* **Problem**
Write the data out again exactly, with no pictures.
#####
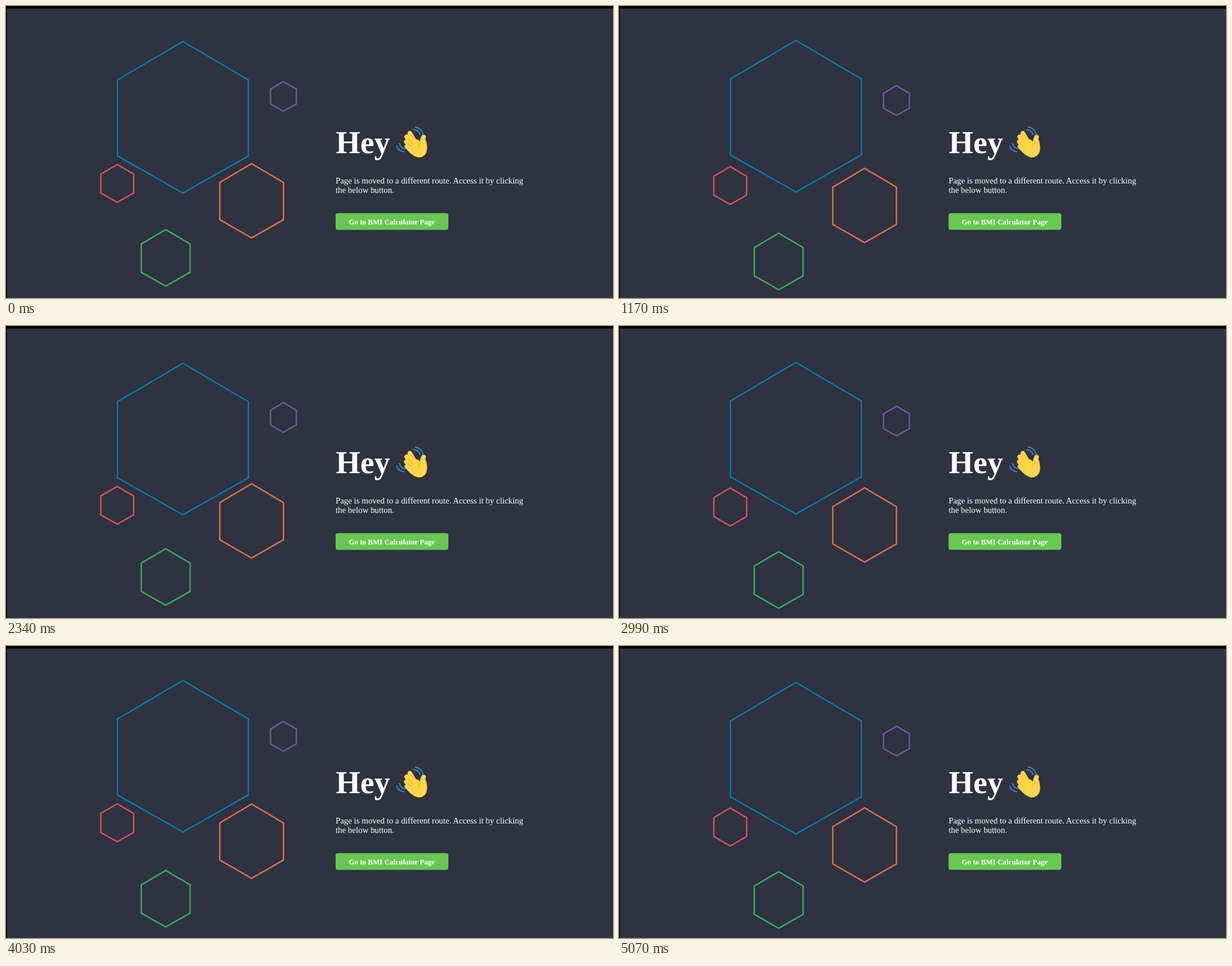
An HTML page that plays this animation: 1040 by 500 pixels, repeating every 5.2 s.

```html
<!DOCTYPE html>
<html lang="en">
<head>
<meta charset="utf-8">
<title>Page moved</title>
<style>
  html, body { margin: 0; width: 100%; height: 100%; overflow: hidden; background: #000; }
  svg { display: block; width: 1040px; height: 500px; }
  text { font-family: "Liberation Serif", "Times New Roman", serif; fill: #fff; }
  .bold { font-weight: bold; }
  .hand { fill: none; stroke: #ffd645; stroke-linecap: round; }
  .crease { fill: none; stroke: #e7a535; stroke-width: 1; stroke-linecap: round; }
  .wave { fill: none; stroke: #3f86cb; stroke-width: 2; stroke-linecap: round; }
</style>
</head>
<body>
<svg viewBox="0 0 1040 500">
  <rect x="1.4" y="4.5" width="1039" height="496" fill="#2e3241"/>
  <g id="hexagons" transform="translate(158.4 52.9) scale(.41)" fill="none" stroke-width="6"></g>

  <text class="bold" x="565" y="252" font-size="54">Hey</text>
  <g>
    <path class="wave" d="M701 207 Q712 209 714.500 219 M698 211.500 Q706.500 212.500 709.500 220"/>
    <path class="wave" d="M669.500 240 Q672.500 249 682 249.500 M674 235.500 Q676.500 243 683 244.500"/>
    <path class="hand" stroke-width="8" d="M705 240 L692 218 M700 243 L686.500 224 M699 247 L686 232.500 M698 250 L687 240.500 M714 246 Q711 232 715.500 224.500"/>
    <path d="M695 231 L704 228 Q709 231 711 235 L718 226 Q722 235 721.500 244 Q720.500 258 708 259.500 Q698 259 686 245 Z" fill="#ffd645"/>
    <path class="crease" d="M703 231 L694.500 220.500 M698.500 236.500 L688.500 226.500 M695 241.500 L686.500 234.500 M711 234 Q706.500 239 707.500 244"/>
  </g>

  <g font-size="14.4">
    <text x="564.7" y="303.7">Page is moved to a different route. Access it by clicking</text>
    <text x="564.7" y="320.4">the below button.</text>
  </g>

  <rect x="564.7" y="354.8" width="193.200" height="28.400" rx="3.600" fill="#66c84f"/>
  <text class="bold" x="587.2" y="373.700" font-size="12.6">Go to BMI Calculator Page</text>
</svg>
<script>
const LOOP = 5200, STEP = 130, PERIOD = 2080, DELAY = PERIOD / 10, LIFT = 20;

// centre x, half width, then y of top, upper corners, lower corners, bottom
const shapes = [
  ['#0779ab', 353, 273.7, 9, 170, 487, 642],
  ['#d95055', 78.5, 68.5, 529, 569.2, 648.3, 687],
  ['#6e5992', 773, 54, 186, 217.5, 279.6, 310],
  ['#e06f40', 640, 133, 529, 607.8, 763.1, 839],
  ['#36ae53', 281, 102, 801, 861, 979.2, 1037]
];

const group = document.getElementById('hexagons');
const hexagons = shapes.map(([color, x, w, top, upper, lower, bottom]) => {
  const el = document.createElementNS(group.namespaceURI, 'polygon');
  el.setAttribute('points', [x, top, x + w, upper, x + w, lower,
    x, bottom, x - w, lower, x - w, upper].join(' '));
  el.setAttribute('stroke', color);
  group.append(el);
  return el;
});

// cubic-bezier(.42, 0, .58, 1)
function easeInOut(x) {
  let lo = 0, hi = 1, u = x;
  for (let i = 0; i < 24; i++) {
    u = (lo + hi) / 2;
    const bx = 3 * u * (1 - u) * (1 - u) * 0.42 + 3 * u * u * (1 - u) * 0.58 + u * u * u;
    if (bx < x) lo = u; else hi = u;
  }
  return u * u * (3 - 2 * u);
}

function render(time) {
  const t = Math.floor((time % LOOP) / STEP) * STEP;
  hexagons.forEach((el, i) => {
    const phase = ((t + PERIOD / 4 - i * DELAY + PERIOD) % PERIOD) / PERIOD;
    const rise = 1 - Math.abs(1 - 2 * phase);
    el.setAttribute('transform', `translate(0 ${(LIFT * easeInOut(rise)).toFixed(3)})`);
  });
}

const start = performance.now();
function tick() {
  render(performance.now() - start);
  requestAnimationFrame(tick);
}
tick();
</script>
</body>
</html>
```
#####
* **Answer**
An HTML page that plays this animation: 1040 by 500 pixels, repeating every 5.2 s.

```html
<!DOCTYPE html>
<html lang="en">
<head>
<meta charset="utf-8">
<title>Page moved</title>
<style>
  html, body { margin: 0; width: 100%; height: 100%; overflow: hidden; background: #000; }
  svg { display: block; width: 1040px; height: 500px; }
  text { font-family: "Liberation Serif", "Times New Roman", serif; fill: #fff; }
  .bold { font-weight: bold; }
  .hand { fill: none; stroke: #ffd645; stroke-linecap: round; }
  .crease { fill: none; stroke: #e7a535; stroke-width: 1; stroke-linecap: round; }
  .wave { fill: none; stroke: #3f86cb; stroke-width: 2; stroke-linecap: round; }
</style>
</head>
<body>
<svg viewBox="0 0 1040 500">
  <rect x="1.4" y="4.5" width="1039" height="496" fill="#2e3241"/>
  <g id="hexagons" transform="translate(158.4 52.9) scale(.41)" fill="none" stroke-width="6"></g>

  <text class="bold" x="565" y="252" font-size="54">Hey</text>
  <g>
    <path class="wave" d="M701 207 Q712 209 714.500 219 M698 211.500 Q706.500 212.500 709.500 220"/>
    <path class="wave" d="M669.500 240 Q672.500 249 682 249.500 M674 235.500 Q676.500 243 683 244.500"/>
    <path class="hand" stroke-width="8" d="M705 240 L692 218 M700 243 L686.500 224 M699 247 L686 232.500 M698 250 L687 240.500 M714 246 Q711 232 715.500 224.500"/>
    <path d="M695 231 L704 228 Q709 231 711 235 L718 226 Q722 235 721.500 244 Q720.500 258 708 259.500 Q698 259 686 245 Z" fill="#ffd645"/>
    <path class="crease" d="M703 231 L694.500 220.500 M698.500 236.500 L688.500 226.500 M695 241.500 L686.500 234.500 M711 234 Q706.500 239 707.500 244"/>
  </g>

  <g font-size="14.4">
    <text x="564.7" y="303.7">Page is moved to a different route. Access it by clicking</text>
    <text x="564.7" y="320.4">the below button.</text>
  </g>

  <rect x="564.7" y="354.8" width="193.200" height="28.400" rx="3.600" fill="#66c84f"/>
  <text class="bold" x="587.2" y="373.700" font-size="12.6">Go to BMI Calculator Page</text>
</svg>
<script>
const LOOP = 5200, STEP = 130, PERIOD = 2080, DELAY = PERIOD / 10, LIFT = 20;

// centre x, half width, then y of top, upper corners, lower corners, bottom
const shapes = [
  ['#0779ab', 353, 273.7, 9, 170, 487, 642],
  ['#d95055', 78.5, 68.5, 529, 569.2, 648.3, 687],
  ['#6e5992', 773, 54, 186, 217.5, 279.6, 310],
  ['#e06f40', 640, 133, 529, 607.8, 763.1, 839],
  ['#36ae53', 281, 102, 801, 861, 979.2, 1037]
];

const group = document.getElementById('hexagons');
const hexagons = shapes.map(([color, x, w, top, upper, lower, bottom]) => {
  const el = document.createElementNS(group.namespaceURI, 'polygon');
  el.setAttribute('points', [x, top, x + w, upper, x + w, lower,
    x, bottom, x - w, lower, x - w, upper].join(' '));
  el.setAttribute('stroke', color);
  group.append(el);
  return el;
});

// cubic-bezier(.42, 0, .58, 1)
function easeInOut(x) {
  let lo = 0, hi = 1, u = x;
  for (let i = 0; i < 24; i++) {
    u = (lo + hi) / 2;
    const bx = 3 * u * (1 - u) * (1 - u) * 0.42 + 3 * u * u * (1 - u) * 0.58 + u * u * u;
    if (bx < x) lo = u; else hi = u;
  }
  return u * u * (3 - 2 * u);
}

function render(time) {
  const t = Math.floor((time % LOOP) / STEP) * STEP;
  hexagons.forEach((el, i) => {
    const phase = ((t + PERIOD / 4 - i * DELAY + PERIOD) % PERIOD) / PERIOD;
    const rise = 1 - Math.abs(1 - 2 * phase);
    el.setAttribute('transform', `translate(0 ${(LIFT * easeInOut(rise)).toFixed(3)})`);
  });
}

const start = performance.now();
function tick() {
  render(performance.now() - start);
  requestAnimationFrame(tick);
}
tick();
</script>
</body>
</html>
```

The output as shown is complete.